Catherine Rampell draws attention to a moment in yesterday's press conference I neglected to mention. Asked about the Reinhart-Rogoff evidence on slow recoveries after financial crises, Mr Bernanke answered that he appreciated their empirical findings but did not necessarily accept a causal relationship. Rather, he indicated that slow post-crisis recoveries may be the a product of an insufficient policy response. In that it seems he may agree with my take on post-crisis recoveries: that when the central bank itself doesn't cause the recession by tightening policy, there will often be little room to loosen before hitting the zero lower bound. And while the zero bound may not bind in a technical sense, it does appear to bind in a psychological sense. In other words, when the central bank doesn't generate the recession, it's often reluctant to fight the downturn aggressively enough.
The Intimidated Fed: Last month more than 14 million Americans were unemployed by the official definition — that is, seeking work but unable to find it. Millions more were stuck in part-time work because they couldn’t find full-time jobs. And we’re not talking about temporary hardship. Long-term unemployment, once rare in this country, has become all too normal: More than four million Americans have been out of work for a year or more. Given this dismal picture, you might have expected unemployment, and what to do about it, to have been a major focus of Wednesday’s press conference with Ben Bernanke, the chairman of the Federal Reserve. And it should have been. But it wasn’t....
The Fed normally takes primary responsibility for short-term economic management, using its influence over interest rates to cool the economy when it’s running too hot, which raises the threat of inflation, and to heat it up when it’s running too cold, leading to high unemployment. And the Fed has more or less explicitly indicated what it considers a Goldilocks outcome, neither too hot nor too cold: inflation at 2 percent or a bit lower, unemployment at 5 percent or a bit higher. But Goldilocks has left the building, and shows no sign of returning soon. The Fed’s latest forecasts, unveiled at that press conference, show low inflation and high unemployment for the foreseeable future. True, the Fed expects inflation this year to run a bit above target, but Mr. Bernanke declared (and I agree) that we’re looking at a temporary bulge from higher raw material prices; measures of underlying inflation remain well below target, and the forecast sees inflation falling sharply next year and remaining low at least through 2013. Meanwhile, as I’ve already pointed out, unemployment — although down from its 2009 peak — remains devastatingly high. And the Fed expects only slow improvement, with unemployment at the end of 2013 expected to still be around 7 percent.
It all adds up to a clear case for more action. Yet Mr. Bernanke indicated that he has done all he’s likely to do. Why?...
The only way to make sense of Mr. Bernanke’s aversion to further action is to say that he’s deathly afraid of overshooting the inflation target, while being far less worried about undershooting — even though doing too little means condemning millions of Americans to the nightmare of long-term unemployment.... Mr. Bernanke is allowing himself to be bullied by the inflationistas: the people who keep seeing runaway inflation just around the corner and are undeterred by the fact that they keep on being wrong....

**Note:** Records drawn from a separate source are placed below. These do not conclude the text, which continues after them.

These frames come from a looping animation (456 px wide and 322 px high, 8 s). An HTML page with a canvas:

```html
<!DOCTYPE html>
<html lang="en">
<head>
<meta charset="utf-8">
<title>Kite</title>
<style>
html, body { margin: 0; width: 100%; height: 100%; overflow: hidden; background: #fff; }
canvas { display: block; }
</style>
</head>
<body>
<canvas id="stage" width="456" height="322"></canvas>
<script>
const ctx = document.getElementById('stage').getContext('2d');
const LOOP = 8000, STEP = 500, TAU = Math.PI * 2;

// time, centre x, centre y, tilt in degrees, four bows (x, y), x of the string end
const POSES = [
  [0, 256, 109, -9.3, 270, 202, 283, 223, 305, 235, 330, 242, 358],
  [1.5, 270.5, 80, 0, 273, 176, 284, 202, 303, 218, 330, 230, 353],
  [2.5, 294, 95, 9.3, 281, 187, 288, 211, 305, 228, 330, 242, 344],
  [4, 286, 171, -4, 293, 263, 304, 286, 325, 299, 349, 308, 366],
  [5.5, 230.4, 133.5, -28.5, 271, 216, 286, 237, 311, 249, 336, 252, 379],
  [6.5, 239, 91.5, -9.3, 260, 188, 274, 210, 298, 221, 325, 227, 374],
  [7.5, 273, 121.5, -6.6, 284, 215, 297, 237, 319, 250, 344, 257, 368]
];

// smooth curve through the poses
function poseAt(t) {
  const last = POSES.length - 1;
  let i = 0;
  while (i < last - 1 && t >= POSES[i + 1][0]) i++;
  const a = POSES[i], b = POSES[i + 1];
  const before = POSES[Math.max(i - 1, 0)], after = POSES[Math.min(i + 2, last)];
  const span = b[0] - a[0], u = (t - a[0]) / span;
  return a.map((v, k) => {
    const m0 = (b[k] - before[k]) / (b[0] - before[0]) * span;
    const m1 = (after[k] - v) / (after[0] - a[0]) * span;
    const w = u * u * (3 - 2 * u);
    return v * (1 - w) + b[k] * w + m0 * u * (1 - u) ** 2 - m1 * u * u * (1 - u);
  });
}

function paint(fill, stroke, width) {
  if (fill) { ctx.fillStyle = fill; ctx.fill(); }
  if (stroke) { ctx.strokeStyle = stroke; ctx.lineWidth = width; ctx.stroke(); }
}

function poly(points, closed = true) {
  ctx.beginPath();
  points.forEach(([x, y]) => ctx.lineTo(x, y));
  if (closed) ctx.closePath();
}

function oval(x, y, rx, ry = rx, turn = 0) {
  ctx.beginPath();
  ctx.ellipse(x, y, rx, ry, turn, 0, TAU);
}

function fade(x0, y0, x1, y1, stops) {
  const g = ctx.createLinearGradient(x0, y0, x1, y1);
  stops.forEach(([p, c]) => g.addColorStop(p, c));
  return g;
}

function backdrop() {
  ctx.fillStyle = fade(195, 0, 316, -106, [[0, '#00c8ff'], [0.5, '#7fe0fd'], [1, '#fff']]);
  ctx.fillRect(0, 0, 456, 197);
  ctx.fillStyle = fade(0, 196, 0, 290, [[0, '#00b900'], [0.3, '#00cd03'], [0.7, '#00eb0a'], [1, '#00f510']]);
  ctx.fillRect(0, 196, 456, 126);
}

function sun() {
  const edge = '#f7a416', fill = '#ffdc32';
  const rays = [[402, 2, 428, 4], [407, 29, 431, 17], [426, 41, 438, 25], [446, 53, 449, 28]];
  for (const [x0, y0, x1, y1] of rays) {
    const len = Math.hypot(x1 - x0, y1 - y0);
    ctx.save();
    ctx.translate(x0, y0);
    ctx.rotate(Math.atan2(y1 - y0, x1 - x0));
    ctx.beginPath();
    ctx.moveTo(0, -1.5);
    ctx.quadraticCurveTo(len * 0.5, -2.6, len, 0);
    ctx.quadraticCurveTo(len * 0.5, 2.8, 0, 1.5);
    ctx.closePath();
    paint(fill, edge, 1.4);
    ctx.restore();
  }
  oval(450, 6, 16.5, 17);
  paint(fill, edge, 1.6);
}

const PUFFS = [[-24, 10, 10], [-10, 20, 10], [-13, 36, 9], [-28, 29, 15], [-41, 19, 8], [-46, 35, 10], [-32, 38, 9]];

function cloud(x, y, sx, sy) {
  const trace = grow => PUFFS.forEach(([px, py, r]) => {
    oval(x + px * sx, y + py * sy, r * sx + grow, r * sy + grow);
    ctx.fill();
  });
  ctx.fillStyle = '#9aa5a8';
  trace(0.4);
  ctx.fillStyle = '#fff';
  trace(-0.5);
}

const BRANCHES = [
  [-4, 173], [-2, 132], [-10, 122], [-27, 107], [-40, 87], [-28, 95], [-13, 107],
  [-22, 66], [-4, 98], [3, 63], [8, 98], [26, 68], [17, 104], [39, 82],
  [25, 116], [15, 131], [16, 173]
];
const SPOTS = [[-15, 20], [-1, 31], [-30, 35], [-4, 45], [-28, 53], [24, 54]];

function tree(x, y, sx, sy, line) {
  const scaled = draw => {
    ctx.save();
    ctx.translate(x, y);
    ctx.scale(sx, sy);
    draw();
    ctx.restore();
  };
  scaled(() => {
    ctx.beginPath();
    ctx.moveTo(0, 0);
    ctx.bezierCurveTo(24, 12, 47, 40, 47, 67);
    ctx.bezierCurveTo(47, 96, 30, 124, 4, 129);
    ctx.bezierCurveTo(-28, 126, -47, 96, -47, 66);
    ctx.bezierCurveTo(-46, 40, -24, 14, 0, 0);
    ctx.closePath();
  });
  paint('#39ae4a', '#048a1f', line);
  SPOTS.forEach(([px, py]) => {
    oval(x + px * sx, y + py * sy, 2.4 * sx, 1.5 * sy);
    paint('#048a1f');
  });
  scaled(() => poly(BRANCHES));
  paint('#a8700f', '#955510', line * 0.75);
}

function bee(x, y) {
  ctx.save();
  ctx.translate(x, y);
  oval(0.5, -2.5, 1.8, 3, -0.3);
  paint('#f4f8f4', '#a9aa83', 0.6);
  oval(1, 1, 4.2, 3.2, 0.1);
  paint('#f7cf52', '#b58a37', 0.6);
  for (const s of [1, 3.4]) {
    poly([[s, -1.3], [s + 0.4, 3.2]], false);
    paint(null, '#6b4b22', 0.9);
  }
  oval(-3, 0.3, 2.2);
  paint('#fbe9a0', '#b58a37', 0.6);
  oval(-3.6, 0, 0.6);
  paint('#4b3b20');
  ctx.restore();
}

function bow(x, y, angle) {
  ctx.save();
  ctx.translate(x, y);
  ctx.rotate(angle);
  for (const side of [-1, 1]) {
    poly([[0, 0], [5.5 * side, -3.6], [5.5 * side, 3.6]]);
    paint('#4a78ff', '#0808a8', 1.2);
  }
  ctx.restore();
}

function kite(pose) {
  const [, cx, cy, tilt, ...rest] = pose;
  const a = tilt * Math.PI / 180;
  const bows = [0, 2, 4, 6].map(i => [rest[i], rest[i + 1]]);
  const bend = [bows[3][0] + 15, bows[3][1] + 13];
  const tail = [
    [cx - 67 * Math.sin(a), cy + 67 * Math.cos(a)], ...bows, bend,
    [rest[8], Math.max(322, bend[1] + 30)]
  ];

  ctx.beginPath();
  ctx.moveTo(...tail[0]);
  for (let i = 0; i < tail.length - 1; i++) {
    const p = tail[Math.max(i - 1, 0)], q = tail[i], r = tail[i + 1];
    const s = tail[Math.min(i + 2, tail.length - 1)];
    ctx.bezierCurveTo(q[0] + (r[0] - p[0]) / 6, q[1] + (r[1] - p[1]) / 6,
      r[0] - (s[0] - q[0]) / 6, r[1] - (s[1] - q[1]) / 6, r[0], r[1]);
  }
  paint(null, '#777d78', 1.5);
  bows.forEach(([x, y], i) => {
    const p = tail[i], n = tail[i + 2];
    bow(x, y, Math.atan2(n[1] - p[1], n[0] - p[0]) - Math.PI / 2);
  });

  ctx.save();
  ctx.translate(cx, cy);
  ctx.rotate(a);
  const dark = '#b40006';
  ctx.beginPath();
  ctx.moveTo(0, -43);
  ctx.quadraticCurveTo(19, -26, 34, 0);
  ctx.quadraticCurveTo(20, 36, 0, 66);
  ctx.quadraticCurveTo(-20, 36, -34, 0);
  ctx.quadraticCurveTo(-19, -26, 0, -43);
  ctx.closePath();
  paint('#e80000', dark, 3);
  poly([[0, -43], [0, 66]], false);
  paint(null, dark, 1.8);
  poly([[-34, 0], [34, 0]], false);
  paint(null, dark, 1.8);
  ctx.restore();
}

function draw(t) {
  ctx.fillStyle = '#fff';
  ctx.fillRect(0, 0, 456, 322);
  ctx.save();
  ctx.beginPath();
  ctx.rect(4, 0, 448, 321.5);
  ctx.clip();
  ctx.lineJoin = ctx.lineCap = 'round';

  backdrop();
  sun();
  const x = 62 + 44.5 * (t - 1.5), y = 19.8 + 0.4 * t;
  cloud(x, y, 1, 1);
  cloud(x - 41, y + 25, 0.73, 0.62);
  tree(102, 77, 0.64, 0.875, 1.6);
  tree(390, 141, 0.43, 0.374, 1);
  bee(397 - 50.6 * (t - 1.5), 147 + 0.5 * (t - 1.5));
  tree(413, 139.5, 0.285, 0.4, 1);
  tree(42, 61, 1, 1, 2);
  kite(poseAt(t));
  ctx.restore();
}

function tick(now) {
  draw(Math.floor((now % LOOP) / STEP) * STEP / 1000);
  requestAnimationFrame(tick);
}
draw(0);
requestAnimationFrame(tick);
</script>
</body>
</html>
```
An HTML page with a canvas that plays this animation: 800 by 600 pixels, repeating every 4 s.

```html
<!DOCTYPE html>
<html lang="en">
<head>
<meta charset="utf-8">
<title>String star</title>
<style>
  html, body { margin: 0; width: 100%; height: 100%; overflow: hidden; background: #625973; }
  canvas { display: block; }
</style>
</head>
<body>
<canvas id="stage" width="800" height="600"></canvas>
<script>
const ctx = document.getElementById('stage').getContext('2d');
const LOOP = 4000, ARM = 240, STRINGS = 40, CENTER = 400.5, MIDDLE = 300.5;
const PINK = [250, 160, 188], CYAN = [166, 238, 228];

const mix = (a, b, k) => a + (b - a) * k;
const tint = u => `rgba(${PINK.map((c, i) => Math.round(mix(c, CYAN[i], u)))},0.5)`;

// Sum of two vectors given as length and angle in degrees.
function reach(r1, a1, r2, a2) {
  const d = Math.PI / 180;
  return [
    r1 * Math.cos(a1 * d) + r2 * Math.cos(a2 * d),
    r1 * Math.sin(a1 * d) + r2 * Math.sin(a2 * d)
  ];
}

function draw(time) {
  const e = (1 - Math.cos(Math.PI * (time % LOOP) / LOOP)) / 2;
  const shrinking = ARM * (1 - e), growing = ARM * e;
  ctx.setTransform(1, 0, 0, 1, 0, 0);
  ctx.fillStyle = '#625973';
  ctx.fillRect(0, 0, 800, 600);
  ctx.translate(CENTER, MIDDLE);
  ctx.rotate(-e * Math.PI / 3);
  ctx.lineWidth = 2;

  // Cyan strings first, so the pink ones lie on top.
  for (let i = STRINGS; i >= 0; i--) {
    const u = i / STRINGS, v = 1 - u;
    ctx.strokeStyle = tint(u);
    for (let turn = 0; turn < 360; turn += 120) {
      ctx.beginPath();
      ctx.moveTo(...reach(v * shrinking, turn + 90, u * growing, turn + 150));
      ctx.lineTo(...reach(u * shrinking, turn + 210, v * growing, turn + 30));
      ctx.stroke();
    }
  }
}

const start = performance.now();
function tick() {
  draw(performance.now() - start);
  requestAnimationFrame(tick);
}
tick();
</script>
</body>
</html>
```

I’d say that the Fed’s policy is to do nothing about unemployment because Ron Paul is now the chairman of the House subcommittee on monetary policy.
So much for the Fed’s independence. And so much for the future of America’s increasingly desperate jobless.